_Task objective_:
Counting every line in the records below that holds "peach", give the total and add nothing.

_Task inputs_:
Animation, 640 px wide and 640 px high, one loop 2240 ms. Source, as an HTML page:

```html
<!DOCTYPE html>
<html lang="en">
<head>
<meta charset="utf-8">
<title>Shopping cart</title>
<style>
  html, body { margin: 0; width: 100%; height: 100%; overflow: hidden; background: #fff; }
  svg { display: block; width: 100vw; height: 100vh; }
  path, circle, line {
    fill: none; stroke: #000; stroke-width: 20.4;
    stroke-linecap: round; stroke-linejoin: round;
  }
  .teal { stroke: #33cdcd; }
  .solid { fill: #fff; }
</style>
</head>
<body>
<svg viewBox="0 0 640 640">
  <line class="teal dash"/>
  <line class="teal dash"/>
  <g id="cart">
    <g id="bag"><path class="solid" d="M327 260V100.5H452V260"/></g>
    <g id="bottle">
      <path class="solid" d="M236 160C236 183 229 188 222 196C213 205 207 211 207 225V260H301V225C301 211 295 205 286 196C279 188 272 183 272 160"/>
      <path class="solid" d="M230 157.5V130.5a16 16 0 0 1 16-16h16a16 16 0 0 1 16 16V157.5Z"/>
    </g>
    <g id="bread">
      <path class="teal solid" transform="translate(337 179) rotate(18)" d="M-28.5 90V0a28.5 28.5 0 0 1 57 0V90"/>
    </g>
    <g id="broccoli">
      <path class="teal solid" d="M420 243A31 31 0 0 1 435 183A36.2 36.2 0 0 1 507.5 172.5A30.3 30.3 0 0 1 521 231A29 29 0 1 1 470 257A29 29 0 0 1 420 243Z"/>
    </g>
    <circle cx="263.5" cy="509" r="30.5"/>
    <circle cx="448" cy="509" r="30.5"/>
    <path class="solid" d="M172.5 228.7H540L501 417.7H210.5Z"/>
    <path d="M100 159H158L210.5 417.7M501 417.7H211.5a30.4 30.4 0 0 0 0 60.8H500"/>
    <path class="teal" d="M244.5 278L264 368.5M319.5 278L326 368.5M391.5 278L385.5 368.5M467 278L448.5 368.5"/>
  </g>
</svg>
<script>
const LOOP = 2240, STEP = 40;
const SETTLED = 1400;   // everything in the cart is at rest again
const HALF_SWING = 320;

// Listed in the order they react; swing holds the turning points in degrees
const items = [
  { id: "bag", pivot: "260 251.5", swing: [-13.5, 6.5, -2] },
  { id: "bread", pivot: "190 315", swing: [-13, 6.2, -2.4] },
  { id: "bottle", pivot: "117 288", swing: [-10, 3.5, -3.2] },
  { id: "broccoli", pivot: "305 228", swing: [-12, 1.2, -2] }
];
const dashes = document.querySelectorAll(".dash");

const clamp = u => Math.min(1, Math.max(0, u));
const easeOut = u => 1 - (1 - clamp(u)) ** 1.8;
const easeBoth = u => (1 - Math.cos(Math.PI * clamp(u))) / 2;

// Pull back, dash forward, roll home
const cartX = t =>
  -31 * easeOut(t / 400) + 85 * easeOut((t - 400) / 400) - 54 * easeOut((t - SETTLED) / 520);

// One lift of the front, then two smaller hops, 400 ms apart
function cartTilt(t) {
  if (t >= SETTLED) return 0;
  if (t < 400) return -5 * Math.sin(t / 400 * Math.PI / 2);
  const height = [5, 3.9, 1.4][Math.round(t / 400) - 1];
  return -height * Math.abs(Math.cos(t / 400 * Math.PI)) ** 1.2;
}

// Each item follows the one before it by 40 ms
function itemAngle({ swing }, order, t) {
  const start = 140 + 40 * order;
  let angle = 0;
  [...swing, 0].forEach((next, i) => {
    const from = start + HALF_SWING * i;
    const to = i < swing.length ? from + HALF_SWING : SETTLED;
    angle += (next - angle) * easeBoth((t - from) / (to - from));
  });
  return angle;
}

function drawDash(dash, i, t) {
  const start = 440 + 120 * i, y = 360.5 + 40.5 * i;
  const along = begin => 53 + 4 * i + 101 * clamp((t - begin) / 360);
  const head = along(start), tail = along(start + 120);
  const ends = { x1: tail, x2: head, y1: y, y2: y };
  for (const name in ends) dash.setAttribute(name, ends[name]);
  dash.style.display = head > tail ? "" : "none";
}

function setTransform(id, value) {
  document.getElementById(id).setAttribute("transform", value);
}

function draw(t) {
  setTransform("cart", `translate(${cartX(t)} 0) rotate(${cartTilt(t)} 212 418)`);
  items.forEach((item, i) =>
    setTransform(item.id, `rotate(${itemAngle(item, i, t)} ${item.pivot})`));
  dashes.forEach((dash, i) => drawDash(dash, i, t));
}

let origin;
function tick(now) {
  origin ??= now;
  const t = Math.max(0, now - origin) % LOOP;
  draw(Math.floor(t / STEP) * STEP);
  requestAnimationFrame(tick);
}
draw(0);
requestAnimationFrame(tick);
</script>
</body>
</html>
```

---

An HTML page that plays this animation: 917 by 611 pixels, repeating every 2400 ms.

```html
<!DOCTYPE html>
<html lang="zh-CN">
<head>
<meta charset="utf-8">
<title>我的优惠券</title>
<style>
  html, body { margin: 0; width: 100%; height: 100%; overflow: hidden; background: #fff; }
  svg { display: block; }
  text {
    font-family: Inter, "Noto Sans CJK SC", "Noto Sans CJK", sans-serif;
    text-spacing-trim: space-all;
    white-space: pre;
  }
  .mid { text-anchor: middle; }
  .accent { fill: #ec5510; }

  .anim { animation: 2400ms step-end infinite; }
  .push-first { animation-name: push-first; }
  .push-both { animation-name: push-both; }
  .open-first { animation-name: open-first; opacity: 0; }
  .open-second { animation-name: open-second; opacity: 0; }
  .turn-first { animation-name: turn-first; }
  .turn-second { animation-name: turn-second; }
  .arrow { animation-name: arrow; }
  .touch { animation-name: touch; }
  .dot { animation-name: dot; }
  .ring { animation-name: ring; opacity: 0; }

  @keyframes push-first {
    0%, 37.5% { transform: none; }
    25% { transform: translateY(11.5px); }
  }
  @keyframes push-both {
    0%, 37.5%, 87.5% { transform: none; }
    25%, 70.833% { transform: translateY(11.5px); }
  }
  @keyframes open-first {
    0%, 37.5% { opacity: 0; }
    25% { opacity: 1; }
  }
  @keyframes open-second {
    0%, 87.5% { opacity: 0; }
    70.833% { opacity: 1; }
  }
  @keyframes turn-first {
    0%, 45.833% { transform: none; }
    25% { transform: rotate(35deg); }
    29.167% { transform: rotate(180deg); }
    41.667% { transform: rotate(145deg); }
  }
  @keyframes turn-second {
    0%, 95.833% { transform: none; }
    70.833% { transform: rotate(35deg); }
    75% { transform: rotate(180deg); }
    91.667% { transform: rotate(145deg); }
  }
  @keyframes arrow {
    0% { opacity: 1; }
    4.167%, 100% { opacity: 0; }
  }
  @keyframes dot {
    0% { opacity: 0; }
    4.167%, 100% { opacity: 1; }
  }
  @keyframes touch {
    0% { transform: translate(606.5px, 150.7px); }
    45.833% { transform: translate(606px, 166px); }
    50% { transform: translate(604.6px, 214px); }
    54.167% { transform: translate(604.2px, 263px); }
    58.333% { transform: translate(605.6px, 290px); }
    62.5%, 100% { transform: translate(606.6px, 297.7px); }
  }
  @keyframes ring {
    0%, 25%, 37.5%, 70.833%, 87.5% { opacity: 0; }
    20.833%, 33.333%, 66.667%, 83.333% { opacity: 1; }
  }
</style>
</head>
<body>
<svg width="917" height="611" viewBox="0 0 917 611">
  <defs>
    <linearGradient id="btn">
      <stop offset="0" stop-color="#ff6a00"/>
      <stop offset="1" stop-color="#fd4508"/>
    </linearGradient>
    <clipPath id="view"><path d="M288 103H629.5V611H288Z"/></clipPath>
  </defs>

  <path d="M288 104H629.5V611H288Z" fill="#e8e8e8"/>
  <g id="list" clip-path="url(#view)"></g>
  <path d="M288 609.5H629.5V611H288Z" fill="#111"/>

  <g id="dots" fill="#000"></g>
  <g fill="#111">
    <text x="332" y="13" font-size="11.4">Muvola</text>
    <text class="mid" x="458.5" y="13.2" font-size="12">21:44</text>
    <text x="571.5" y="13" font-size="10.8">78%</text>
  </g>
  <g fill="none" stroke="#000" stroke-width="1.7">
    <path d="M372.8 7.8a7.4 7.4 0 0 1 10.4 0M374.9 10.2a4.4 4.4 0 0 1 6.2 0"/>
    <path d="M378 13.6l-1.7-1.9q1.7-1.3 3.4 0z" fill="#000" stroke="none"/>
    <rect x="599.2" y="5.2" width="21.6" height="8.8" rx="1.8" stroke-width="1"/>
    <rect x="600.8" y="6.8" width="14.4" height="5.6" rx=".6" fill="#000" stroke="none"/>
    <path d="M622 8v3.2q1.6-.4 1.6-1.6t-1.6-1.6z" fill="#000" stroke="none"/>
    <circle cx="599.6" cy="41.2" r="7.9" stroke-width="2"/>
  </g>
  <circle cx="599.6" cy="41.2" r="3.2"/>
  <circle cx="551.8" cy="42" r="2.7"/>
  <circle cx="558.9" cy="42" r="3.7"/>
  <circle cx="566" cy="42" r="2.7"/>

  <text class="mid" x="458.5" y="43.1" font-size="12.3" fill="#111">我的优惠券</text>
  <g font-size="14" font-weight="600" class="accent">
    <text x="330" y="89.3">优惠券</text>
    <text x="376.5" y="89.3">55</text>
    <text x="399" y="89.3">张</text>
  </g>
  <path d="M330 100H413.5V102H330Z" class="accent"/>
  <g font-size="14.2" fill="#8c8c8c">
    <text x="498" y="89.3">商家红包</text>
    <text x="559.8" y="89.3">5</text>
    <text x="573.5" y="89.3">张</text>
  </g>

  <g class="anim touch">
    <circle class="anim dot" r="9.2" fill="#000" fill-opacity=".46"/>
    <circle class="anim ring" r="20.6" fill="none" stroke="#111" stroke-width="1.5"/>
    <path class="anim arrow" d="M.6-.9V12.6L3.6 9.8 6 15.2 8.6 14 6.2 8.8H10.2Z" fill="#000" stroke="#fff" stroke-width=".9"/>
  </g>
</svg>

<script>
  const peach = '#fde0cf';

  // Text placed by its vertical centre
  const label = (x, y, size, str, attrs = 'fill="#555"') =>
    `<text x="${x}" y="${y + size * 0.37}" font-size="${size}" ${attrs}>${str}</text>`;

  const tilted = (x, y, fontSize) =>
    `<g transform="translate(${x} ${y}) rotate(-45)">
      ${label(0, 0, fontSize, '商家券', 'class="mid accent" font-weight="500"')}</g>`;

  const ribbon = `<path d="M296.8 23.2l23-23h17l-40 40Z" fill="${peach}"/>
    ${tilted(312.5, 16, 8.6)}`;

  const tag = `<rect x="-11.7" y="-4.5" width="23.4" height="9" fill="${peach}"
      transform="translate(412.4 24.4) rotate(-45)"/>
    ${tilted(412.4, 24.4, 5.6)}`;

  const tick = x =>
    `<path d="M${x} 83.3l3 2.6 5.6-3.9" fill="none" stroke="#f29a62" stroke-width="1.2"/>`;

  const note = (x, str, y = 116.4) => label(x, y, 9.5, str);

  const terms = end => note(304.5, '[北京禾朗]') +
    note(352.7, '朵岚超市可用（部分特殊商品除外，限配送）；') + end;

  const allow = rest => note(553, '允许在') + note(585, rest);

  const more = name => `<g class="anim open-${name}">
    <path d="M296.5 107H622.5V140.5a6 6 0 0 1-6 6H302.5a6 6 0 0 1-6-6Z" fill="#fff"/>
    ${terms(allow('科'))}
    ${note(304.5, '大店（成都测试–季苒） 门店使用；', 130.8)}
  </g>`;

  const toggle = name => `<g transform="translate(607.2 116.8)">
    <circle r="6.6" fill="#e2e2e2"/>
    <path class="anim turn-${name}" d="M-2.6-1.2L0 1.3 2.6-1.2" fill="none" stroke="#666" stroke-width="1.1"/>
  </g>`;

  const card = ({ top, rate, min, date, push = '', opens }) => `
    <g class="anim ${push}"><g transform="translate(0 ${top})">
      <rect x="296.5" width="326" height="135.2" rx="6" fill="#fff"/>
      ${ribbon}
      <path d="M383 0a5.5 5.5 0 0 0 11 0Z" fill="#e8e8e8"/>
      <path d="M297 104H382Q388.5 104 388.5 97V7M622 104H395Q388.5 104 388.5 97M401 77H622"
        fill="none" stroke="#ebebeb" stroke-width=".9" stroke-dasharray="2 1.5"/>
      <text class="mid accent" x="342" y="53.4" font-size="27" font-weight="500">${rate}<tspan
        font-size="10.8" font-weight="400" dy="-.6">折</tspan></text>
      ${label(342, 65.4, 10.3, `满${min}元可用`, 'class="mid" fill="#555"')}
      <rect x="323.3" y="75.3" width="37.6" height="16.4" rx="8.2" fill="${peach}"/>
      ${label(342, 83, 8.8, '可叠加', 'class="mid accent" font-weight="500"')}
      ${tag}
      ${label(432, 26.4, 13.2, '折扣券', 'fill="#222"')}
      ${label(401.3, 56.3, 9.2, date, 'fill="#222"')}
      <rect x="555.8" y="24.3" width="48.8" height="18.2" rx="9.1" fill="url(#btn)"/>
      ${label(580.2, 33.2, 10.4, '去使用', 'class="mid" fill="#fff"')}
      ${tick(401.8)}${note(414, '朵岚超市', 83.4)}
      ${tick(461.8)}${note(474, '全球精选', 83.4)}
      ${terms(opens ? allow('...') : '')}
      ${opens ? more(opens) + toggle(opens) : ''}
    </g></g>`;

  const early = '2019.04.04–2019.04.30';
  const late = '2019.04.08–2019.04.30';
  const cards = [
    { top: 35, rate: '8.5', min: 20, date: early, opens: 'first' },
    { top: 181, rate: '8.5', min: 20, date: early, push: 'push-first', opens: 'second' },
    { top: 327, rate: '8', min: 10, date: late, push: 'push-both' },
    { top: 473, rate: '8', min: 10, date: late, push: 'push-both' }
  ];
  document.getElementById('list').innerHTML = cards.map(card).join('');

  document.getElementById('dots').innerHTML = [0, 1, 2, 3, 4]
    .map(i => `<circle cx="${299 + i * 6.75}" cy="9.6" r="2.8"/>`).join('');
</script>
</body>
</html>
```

* * *

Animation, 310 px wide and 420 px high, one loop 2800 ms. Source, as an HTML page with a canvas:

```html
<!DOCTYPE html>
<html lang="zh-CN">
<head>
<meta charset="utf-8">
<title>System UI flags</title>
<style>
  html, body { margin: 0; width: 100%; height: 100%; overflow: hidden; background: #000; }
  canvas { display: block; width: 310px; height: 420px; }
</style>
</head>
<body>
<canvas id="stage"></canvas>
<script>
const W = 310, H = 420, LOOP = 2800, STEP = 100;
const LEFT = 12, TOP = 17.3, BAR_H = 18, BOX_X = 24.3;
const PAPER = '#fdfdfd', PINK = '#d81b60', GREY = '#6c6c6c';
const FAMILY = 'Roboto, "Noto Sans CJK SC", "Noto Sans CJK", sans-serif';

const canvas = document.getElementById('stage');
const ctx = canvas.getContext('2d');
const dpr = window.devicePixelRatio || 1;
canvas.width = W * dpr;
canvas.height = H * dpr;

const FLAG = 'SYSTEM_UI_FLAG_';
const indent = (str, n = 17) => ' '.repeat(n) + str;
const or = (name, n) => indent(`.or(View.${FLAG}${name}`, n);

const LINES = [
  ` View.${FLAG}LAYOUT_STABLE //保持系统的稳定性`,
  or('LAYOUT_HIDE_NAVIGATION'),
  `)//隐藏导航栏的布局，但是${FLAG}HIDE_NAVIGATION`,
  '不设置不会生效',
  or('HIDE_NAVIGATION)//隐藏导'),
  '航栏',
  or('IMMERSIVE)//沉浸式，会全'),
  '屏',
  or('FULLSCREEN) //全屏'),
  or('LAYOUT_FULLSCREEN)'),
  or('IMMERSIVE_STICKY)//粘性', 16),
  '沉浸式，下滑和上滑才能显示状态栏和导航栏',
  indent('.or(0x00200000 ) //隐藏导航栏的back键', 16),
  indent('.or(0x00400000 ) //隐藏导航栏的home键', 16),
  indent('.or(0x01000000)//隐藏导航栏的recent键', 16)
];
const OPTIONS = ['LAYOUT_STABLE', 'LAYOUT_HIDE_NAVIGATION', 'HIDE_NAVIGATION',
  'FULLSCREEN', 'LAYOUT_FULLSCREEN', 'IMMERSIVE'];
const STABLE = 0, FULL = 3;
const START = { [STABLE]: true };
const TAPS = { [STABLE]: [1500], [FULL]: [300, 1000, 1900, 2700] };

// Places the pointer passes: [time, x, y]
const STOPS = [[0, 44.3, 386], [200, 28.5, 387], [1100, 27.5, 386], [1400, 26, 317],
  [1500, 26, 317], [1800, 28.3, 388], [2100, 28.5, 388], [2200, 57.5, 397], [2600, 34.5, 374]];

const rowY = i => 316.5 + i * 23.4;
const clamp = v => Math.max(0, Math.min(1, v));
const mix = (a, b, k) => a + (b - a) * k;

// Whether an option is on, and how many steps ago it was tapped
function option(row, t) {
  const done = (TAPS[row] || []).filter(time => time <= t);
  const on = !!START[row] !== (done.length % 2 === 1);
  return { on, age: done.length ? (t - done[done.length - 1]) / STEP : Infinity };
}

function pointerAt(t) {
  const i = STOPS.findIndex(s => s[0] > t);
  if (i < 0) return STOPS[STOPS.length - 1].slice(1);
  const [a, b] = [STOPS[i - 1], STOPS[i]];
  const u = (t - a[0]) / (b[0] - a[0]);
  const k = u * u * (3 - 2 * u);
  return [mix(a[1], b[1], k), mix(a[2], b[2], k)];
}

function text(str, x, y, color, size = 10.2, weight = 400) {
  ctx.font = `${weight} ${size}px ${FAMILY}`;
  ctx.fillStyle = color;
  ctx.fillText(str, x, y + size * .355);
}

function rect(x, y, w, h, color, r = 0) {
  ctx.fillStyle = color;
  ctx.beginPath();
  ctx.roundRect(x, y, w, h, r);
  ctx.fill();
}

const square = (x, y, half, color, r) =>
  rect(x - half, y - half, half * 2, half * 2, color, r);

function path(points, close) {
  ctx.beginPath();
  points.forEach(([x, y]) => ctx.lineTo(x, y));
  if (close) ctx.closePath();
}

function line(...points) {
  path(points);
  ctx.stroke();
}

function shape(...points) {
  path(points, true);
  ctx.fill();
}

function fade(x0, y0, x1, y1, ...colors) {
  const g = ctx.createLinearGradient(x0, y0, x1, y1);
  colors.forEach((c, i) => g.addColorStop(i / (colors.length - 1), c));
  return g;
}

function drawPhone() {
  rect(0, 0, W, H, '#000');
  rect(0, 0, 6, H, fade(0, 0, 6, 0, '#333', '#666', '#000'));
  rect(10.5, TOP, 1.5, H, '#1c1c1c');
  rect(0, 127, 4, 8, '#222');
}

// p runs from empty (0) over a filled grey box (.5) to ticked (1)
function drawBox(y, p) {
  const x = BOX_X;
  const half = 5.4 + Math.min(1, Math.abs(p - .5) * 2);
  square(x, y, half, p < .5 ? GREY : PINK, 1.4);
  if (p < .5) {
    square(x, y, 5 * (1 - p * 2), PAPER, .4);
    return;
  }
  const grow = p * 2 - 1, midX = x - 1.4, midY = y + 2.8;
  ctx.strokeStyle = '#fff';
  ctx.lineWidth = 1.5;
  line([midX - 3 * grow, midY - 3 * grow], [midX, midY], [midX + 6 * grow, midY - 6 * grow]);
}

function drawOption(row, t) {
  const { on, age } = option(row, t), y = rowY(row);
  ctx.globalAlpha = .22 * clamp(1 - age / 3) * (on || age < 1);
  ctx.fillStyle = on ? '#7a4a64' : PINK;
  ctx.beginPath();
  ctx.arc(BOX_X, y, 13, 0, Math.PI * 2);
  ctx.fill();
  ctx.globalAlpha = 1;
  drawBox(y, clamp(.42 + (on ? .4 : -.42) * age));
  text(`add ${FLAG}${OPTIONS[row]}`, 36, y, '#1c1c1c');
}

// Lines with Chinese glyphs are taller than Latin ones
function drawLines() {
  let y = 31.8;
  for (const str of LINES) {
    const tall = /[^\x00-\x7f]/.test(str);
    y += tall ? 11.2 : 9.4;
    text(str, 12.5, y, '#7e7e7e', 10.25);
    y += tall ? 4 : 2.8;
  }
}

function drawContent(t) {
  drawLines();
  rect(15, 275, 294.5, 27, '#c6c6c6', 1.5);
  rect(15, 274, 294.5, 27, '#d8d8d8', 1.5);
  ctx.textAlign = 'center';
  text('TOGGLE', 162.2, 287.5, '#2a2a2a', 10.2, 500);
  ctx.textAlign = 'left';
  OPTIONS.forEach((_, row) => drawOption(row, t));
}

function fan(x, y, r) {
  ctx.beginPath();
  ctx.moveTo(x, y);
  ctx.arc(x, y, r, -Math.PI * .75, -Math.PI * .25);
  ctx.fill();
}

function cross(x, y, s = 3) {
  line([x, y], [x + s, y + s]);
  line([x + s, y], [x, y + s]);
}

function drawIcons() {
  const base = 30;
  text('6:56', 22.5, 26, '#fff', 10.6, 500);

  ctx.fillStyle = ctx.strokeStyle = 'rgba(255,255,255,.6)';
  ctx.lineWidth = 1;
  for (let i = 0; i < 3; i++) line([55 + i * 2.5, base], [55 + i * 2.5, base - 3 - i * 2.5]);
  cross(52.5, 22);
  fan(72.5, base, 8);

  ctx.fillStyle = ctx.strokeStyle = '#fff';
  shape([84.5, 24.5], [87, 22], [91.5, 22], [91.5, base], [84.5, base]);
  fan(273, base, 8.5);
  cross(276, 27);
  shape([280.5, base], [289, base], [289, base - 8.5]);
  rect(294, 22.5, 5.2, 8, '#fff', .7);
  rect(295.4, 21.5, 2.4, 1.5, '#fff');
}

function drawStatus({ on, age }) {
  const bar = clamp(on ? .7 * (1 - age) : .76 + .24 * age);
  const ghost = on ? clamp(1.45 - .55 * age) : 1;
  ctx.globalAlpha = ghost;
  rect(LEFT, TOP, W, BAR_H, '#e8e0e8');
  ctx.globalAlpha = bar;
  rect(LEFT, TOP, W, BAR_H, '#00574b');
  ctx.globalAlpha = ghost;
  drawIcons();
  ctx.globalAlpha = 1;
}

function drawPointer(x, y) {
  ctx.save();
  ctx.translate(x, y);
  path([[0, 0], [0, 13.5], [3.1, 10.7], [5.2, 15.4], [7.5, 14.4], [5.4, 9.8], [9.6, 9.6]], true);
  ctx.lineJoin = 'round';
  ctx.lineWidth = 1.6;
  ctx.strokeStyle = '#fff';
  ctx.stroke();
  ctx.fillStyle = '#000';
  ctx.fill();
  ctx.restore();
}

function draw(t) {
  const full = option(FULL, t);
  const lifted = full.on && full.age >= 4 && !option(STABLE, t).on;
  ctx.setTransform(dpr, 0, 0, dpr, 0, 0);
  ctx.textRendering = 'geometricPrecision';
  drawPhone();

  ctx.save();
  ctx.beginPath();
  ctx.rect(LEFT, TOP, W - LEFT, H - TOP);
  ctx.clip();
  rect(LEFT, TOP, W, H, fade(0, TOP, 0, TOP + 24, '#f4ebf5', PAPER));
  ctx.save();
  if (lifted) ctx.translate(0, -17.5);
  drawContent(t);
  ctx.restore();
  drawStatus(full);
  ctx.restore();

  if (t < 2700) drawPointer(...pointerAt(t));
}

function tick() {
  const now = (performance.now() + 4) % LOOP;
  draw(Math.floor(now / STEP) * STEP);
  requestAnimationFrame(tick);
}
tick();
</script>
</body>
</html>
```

_Completed exercise_:
4